Though they sound like science fiction, these are exactly the kinds of questions Professor Stephen Lye will tackle as he spearheads an ambitious new research and outreach program with $1 million in funding from U of T’s Connaught Fund.
Lye is a professor of obstetrics and gynecology and physiology at U of T and senior scientist and associate director of research at Mount Sinai Hospital’s Samuel Lunenfeld Research Institute. He is a world leader in the field of women’s and infants’ health.
The Global Challenge Award will enable Lye and collaborators across U of T to launch a series of research activities aimed at understanding the relationship between children’s earliest experiences and their well-being throughout the life course.
Historically, science has believed that genetics is destiny. Scientists are, however, increasingly coming to understand that it is the interaction between genes and the environment that is important. Still, these interactions are not well understood.
Lye offers an example. Past research has discovered a particular gene linked to obesity. “There are two variants of this gene, an adverse variant associated with high body mass index (BMI) and a normal variant. We’re looking at the impact of this variant throughout fetal life and after birth.”

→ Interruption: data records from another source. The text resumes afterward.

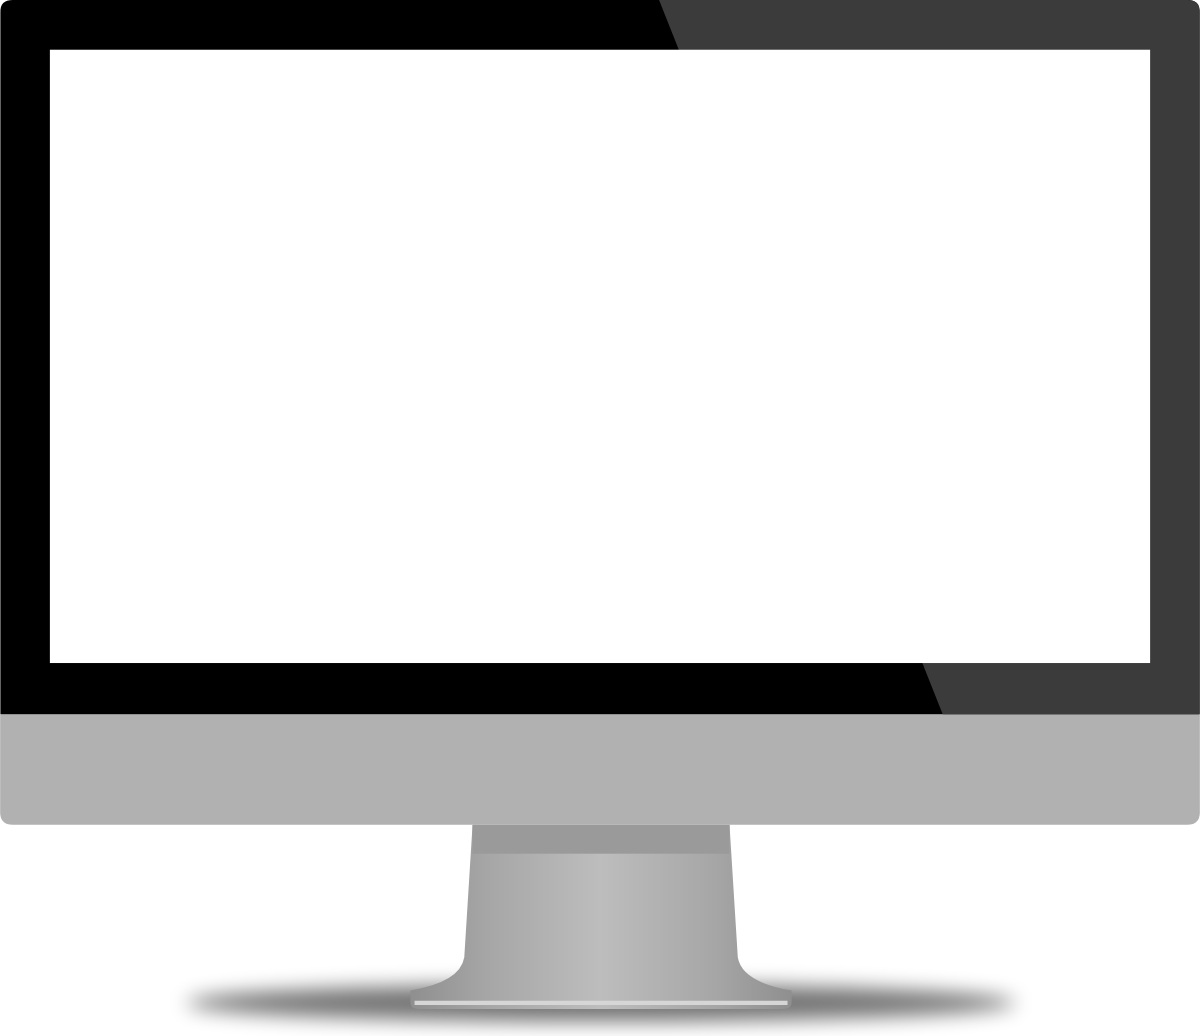
<!DOCTYPE html>
<html lang="en">
<head>
<meta charset="utf-8">
<title>Desktop Monitor</title>
<style>
  :root {
    --page: #ffffff;
    --bezel: #000000;
    --bezel-sheen: #3b3b3b;
    --screen: #ffffff;
    --chin: #b1b1b1;
    --stand-top: #9a9a9a;
    --stand-light: #bdbdbd;
    --stand-mid: #a6a6a6;
    --stand-dark: #8f8f8f;
    --foot-edge: #d6d6d6;
    --shadow: #000000;
  }
  html, body {
    margin: 0;
    padding: 0;
    width: 1200px;
    height: 1036px;
    overflow: hidden;
    background: var(--page);
  }
  .monitor {
    display: block;
    width: 1200px;
    height: 1036px;
  }
</style>
</head>
<body>
<svg class="monitor" viewBox="0 0 579 500" xmlns="http://www.w3.org/2000/svg" role="img" aria-label="Desktop monitor with a blank white screen">
  <defs>
    <linearGradient id="stand-shade" x1="0" y1="0" x2="1" y2="0">
      <stop offset="0" stop-color="var(--stand-dark)"/>
      <stop offset="0.2" stop-color="var(--stand-mid)"/>
      <stop offset="0.5" stop-color="var(--stand-light)"/>
      <stop offset="0.8" stop-color="var(--stand-mid)"/>
      <stop offset="1" stop-color="var(--stand-dark)"/>
    </linearGradient>
    <filter id="soft-blur" x="-20%" y="-200%" width="140%" height="500%">
      <feGaussianBlur stdDeviation="5"/>
    </filter>
    <clipPath id="bezel-clip">
      <path d="M6 0 H573 Q579 0 579 6 V345 H0 V6 Q0 0 6 0 Z"/>
    </clipPath>
  </defs>

  <ellipse class="floor-shadow" cx="290" cy="484" rx="200" ry="9" fill="var(--shadow)" opacity="0.55" filter="url(#soft-blur)"/>

  <g class="stand">
    <path d="M228 398 H352 L356 462 Q358 474 382 478 L382 484 Q382 487 378 487 H202 Q198 487 198 484 L198 478 Q222 474 224 462 Z" fill="url(#stand-shade)"/>
    <rect x="228" y="398" width="124" height="14" fill="var(--stand-top)"/>
    <path d="M200 484 H380" stroke="var(--foot-edge)" stroke-width="2"/>
  </g>

  <g class="display">
    <g clip-path="url(#bezel-clip)">
      <rect x="0" y="0" width="579" height="345" fill="var(--bezel)"/>
      <path d="M318 0 H579 V345 H455 Z" fill="var(--bezel-sheen)"/>
    </g>
    <rect class="screen" x="24" y="24" width="531" height="296" fill="var(--screen)"/>
    <path class="chin" d="M0 345 H579 V392 Q579 398 573 398 H6 Q0 398 0 392 Z" fill="var(--chin)"/>
  </g>
</svg>
</body>
</html>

It would seem that babies with the adverse variant are destined to become obese, but that’s not necessarily the case. Lye and his colleagues found that those babies with the adverse variant who were exclusively breastfed for the first six months of life grew up to have lower BMIs than they otherwise would have. In this case breastfeeding acted as an environmental influence that mitigated the potential negative effect of the adverse genetic variant.
There are potentially thousands of other environmental interventions that can affect the expression of our genes. Lye stresses that the project isn’t just focused on health. Similar work looks at the impact of development on children’s ability to learn and on how they form relationships as children and adults.
“The essence of this project is to discover how trajectories are set early in life and how they impact health, potential for learning and social functioning.”
“Then we’re going to ask what we can do to modify these trajectories,” he said. “We don’t just want to study this. We want to have outcomes. We want to focus on how we can optimize the full potential of our children.
Lye’s Connaught Global Challenge Award is the basis for the soon-to-be-established Institute for Human Development at U of T. It will jump-start the institute by supporting several initiatives:
• a multidisciplinary research study that will identify specific mechanisms by which an individual’s genetic makeup affects his or her response to adversity early in life and develop interventions to maximize child health and well being;
• an international symposium bringing together experts from around the world to U of T to share knowledge to improve child health;
• a strategic planning workshop bringing together public and private researchers to generate a blueprint for action to turn research into positive outcomes; and
• a distinguished visiting scientist program that will bring five leaders to Toronto to help develop research programs for the new Institute of Human Development, network with students and conduct outreach through a public lecture series.
Lye’s co-senior investigators are Carl Corter of human development and applied psychology at the Ontario Institute for Studies in Education (OISE), Alison Fleming of psychology at the University of Toronto Mississauga (UTM), Jennifer Jenkins of human development and applied psychology at OISE, Stephen Matthews of physiology and Marla Sokolowski of biology at the UTM.
“The Global Challenge Award enables us to focus on a major challenge of the 21st century,” said Paul Young, U of T’s vice-president (research) and chair of the Connaught committee. “It will support research that is truly transformative in scope. Professor Lye and his collaborators are asking ambitious questions and the answers that emerge from this project and from the Institute of Human Development will have a far-reaching impact on our health and social systems, on the well-being of people around the world and on our children’s children.”
Founded in 1972, the Connaught Fund was created from the sale of Connaught Laboratories, which first mass-produced insulin, the Nobel award-winning discovery of U of T professors and students Frederick Banting, Charles Best, J.J.R. McLeod and James Collip. The university has stewarded the fund in the years since, awarding more than $100 million to U of T researchers. Today, the fund invests nearly $4 million annually in emerging and established scholars.